People want to ban books for several reasons. Typically backed by conservative ideologies, some books are challenged because they are not in line with the challenger’s religious beliefs. Even the Harry Potter series was challenged because it was believed to have promoted the use of witchcraft, despite being beloved amongst many schoolchildren. Motivated by religion (though more likely internalized prejudice and queerphobia), books that share LGBTQIA+ experiences and explore topics of sexuality and gender identity are likely to be protested, too. If not religion, these books will be challenged because they are believed to contain “pornographic” elements that are “not suited for school-age children.” Books that share experiences of racism are likely to be met with backlash as well. The acclaimed book, “The Hate U Give” by Angie Thomas has been widely challenged, attributed to “inappropriate language.” Anyone who has ever stepped into a high school is aware that it is not a squeaky-clean, PG, conservative utopia. It is absurd to ban a significant and deeply impactful book on the basis of profanity when there is not a high schooler in existence who is not already familiar with profanity. A right-wing group called No Left Turn says, “These are the books that are used to spread radical and racist ideologies to students. They demean our nation and its heroes, revise our history, and divide us as a people for the purpose of indoctrinating kids to a dangerous ideology.” A quick scroll on their website will reveal values based largely on censorship, extremism and intolerance, not unlike other pro-book banning groups. Banning and challenging books at school that help young readers navigate these complex subjects is one of the most destructive things that can occur within the next generation. When we see our identities suppressed and misrepresented, we grow up without a firm sense of self and basis of knowledge, all in the name of preserving the comfort of traditionalist adults.  

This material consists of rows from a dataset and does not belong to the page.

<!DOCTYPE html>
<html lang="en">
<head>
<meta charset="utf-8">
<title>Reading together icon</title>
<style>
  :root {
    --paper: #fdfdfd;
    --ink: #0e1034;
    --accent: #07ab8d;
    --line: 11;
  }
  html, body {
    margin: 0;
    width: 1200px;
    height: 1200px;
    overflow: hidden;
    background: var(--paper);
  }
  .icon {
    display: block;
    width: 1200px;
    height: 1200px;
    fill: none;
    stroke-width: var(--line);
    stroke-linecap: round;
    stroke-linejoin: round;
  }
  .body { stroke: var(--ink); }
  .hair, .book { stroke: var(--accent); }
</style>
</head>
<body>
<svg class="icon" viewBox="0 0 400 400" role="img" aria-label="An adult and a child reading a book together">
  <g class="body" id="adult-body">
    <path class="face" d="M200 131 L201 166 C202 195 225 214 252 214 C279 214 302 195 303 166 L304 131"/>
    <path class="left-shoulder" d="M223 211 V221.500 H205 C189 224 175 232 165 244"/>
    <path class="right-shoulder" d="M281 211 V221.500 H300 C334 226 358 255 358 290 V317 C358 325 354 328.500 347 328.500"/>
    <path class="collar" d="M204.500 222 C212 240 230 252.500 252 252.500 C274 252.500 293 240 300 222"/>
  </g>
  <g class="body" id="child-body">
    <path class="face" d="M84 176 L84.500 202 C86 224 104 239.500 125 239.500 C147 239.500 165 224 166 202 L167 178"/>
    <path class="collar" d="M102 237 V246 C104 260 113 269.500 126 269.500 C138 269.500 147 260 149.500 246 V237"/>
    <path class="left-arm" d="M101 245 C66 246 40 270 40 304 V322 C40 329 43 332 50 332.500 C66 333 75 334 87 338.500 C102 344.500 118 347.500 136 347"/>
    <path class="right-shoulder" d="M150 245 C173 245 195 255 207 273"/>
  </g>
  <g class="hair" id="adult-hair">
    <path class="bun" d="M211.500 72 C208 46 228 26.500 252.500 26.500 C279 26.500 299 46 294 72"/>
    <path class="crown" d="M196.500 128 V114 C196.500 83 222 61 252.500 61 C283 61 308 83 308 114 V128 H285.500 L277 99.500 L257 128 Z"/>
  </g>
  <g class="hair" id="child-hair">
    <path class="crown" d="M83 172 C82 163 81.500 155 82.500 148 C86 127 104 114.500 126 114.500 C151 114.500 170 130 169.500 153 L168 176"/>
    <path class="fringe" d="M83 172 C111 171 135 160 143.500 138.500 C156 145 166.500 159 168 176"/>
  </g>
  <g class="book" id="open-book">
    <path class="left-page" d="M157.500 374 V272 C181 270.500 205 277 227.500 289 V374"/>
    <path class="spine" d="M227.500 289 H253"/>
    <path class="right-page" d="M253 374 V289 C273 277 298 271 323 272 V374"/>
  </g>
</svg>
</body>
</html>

The number of book bans and challenges are rising in America. The Oakland Press says, “The American Library Association said in a preliminary report that it received what they called an ‘unprecedented’ 330 reports of book challenges last fall, each of which can include multiple books.” This can be attributed to many things, including increased extremist beliefs in the Trump-era pandemic. Even locally, criticism to books being taught in schools occurred, including Marjane Satrapi’s “Persepolis,” which is taught in many Language Arts classrooms in the ISD. A common argument that books should be allowed to be banned in school is that parents should be allowed to choose what their own children are permitted to read. While this is true, and critical conversation of popular literature should be encouraged, banning the book itself is extremely harmful. A total block of access to a piece of literature simply because it infringes on a parent’s individual beliefs is to deny children knowledge, and the immeasurable value of hearing a new voice. That is unequivocally a form of censorship, which has no place in American schools in 2022. As ProCon.Org says, “In the 1982 Supreme Court ruling on Board of Education v. Pico, Justice William Brennan wrote that taking books off of library shelves could violate students’ First Amendment rights, adding that ‘Local school boards may not remove books from school libraries simply because they dislike the ideas contained in those books.’” Students agree, teachers concur, even in the court of law it was decided- book bans have no place in schools.